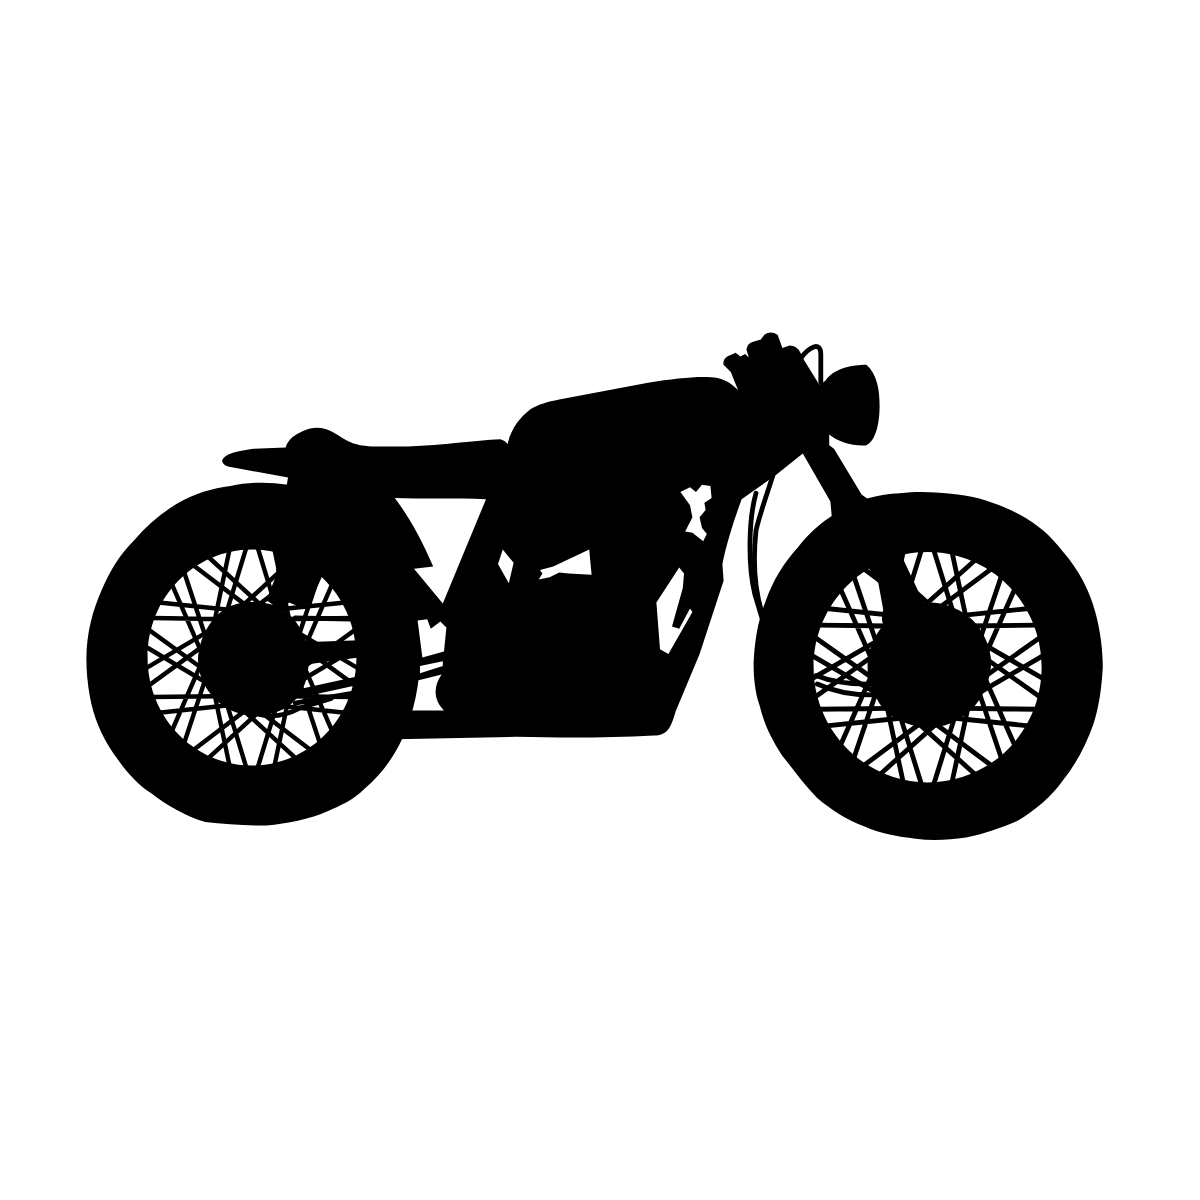
<!DOCTYPE html>
<html lang="en">
<head>
<meta charset="utf-8">
<title>Cafe racer silhouette</title>
<style>
  :root { --ink: #000; --paper: #fff; }
  html, body { margin: 0; background: var(--paper); overflow: hidden; }
  .canvas { display: block; width: 1200px; height: 1200px; background: var(--paper); }
  .solid { fill: var(--ink); fill-rule: evenodd; }
  .line { fill: none; stroke: var(--ink); stroke-width: 4; stroke-linecap: round; stroke-linejoin: round; }
  .pipe { stroke-width: 7; }
  .arm { stroke-width: 12; }
</style>
</head>
<body>
<svg class="canvas" viewBox="0 0 1000 1000" role="img" aria-label="Black silhouette of a cafe racer motorcycle facing right">
  <defs>
    <path id="spoke-set" class="line" d="M40-23 L97 10 M46-9 L94 25 M40 23 L97-10 M46 9 L94-25"/>
    <g id="spokes">
      <use href="#spoke-set"/>
      <use href="#spoke-set" transform="rotate(36)"/>
      <use href="#spoke-set" transform="rotate(72)"/>
      <use href="#spoke-set" transform="rotate(108)"/>
      <use href="#spoke-set" transform="rotate(144)"/>
      <use href="#spoke-set" transform="rotate(180)"/>
      <use href="#spoke-set" transform="rotate(216)"/>
      <use href="#spoke-set" transform="rotate(252)"/>
      <use href="#spoke-set" transform="rotate(288)"/>
      <use href="#spoke-set" transform="rotate(324)"/>
    </g>
  </defs>

  <g id="rear-wheel">
    <use href="#spokes" transform="translate(210 548) scale(.92 .94)"/>
    <path class="solid" d="M72 549 C72 528 77 509 85 491 C92 475 100 462 112 450 C122 438 134 428 147 420 C162 411 177 407 192 405 C206 402 222 401 240 404 L290 424 L330 470 C343 492 349 516 350 545 C350 570 345 594 335 616 C327 633 317 646 304 657 C294 667 284 671 273 676 C257 683 240 686 222 688 C205 688 187 687 171 685 C155 680 140 672 126 661 C112 652 103 640 94 627 C84 612 78 597 75 581 C73 570 72 560 72 549 Z
      M123 548 C123 598 162 638 210 638 C258 638 297 598 297 548 C297 498 258 458 210 458 C162 458 123 498 123 548 Z"/>
    <path class="solid" d="M165 549 C166 532 175 514 190 506 C202 500 222 500 234 507 C248 515 257 532 257 550 C258 568 249 585 236 591 C222 598 203 598 191 591 C175 583 165 566 165 549 Z"/>
    <path class="solid" d="M231 452 L276 464 L258 503 L250 506 L241 502 L234 509 L222 500 L230 480 Z"/>
    <path class="line arm" d="M245 549 L306 541"/>
    <path class="line pipe" d="M244 579 L304 566 M246 539 L300 537"/>
    <path class="line" d="M246 586 L298 577 M205 592 Q228 602 250 590 L276 582"/>
    <path class="line" d="M246 515 L294 516"/>
  </g>

  <g id="front-wheel">
    <use href="#spokes" transform="translate(773 556)"/>
    <path class="solid" d="M628 552 C629 532 632 516 638 501 C644 484 653 469 665 456 C676 442 688 432 702 425 C715 416 732 412 750 411 C765 409 782 410 798 412 C817 414 835 421 850 429 C865 437 876 447 886 460 C899 475 908 492 913 511 C917 526 919 542 919 556 C918 573 916 589 911 604 C905 621 897 636 886 650 C876 664 863 675 848 684 C834 690 820 695 805 698 C791 700 777 701 763 699 C748 697 734 695 721 689 C705 683 693 675 681 665 C670 654 662 642 652 630 C643 616 637 604 633 588 C629 576 628 564 628 552 Z
      M678 556 C678 609 721 652 773 652 C826 652 868 609 868 556 C868 503 826 460 773 460 C721 460 678 503 678 556 Z"/>
    <path class="solid" d="M723 556 C723 538 732 522 746 512 L756 505 C768 500 784 501 796 507 C813 514 824 531 826 550 C826 570 816 589 801 598 C791 605 777 608 766 606 C751 602 738 597 731 583 C725 574 723 566 723 556 Z"/>
    <path class="solid" d="M712 455 L747 454 L771 505 L738 525 Q733 517 736 508 L732 486 Z"/>
    <path class="line" d="M680 563 Q700 571 728 570 M681 570 Q703 580 731 579"/>
  </g>

  <path id="frame-and-body" class="solid" d="M185 384 C187 378 197 376 211 374 L238 373 C240 366 246 362 253 359 C262 355 270 356 279 361 C289 367 293 371 310 372 L340 372 C370 371 395 367 417 366 Q421 367 423 370 C426 357 433 348 442 341 C449 337 456 335 466 333 L540 319 C565 315 585 313 598 315 C606 317 611 321 615 325 L609 310 L603 304 Q602 300 606 297 L613 294 L617 297 L621 295 L624 298 L622 291 Q623 286 627 285 L634 283 L637 279 Q642 275 648 279 L652 290 L658 288 Q664 288 667 294 L670 300 L683 321 L688 317 C695 307 710 304 722 304 C731 312 733 325 733 338 C733 355 729 368 722 371 C711 372 698 368 691 362 L691 371 L695 374 L718 412 L726 418 L726 440 L694 440 L692 418 L669 378 L645 397 L618 416 C613 430 606 450 602 470 L603 484 L583 545 L563 593 C559 607 556 613 545 613 C505 615 470 615 430 614 L330 616 L330 592 L320 560 L315 520 L290 470 L240 418 L239 404 L240 398 L191 389 Q186 388 185 384 Z
    M329 415 C341 431 350 447 361 472 L345 474 L369 503 L405 416 C380 415 350 416 329 415 Z
    M348 517 L356 516 L359 524 L367 518 L372 523 L370 543 L352 548 Z
    M350 555 L369 551 L369 555 L350 561 Z
    M348 567 L368 562 C361 572 361 583 370 592 L343 592 Z
    M419 458 L428 469 L424 486 L415 470 Z
    M450 475 L461 472 L491 458 L493 479 L474 478 L466 477 L458 481 L449 483 L452 478 Z
    M567 410 L575 406 L580 410 L585 404 L592 405 L593 415 L587 419 L588 425 L583 431 L585 440 L589 445 L586 451 L577 444 L571 443 L577 431 L575 421 Z
    M547 502 L566 473 L570 478 L569 490 L560 522 L566 524 L575 507 L577 510 L557 545 L550 541 Z"/>

  <g id="cables" class="line">
    <path d="M645 393 C641 407 634 425 630 442 C627 470 629 495 637 517"/>
    <path d="M630 411 C624 432 623 470 629 495 L635 515"/>
    <path d="M667 299 C674 289 684 284 684 295 L684 319"/>
  </g>
</svg>
</body>
</html>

◆ **WORK TO BE COMPLETED**: Where does the string "fill" appear in the records above? Show every line that holds it.

◆ **RESPONSE TO THE TASK**:
  .solid { fill: var(--ink); fill-rule: evenodd; }
  .line { fill: none; stroke: var(--ink); stroke-width: 4; stroke-linecap: round; stroke-linejoin: round; }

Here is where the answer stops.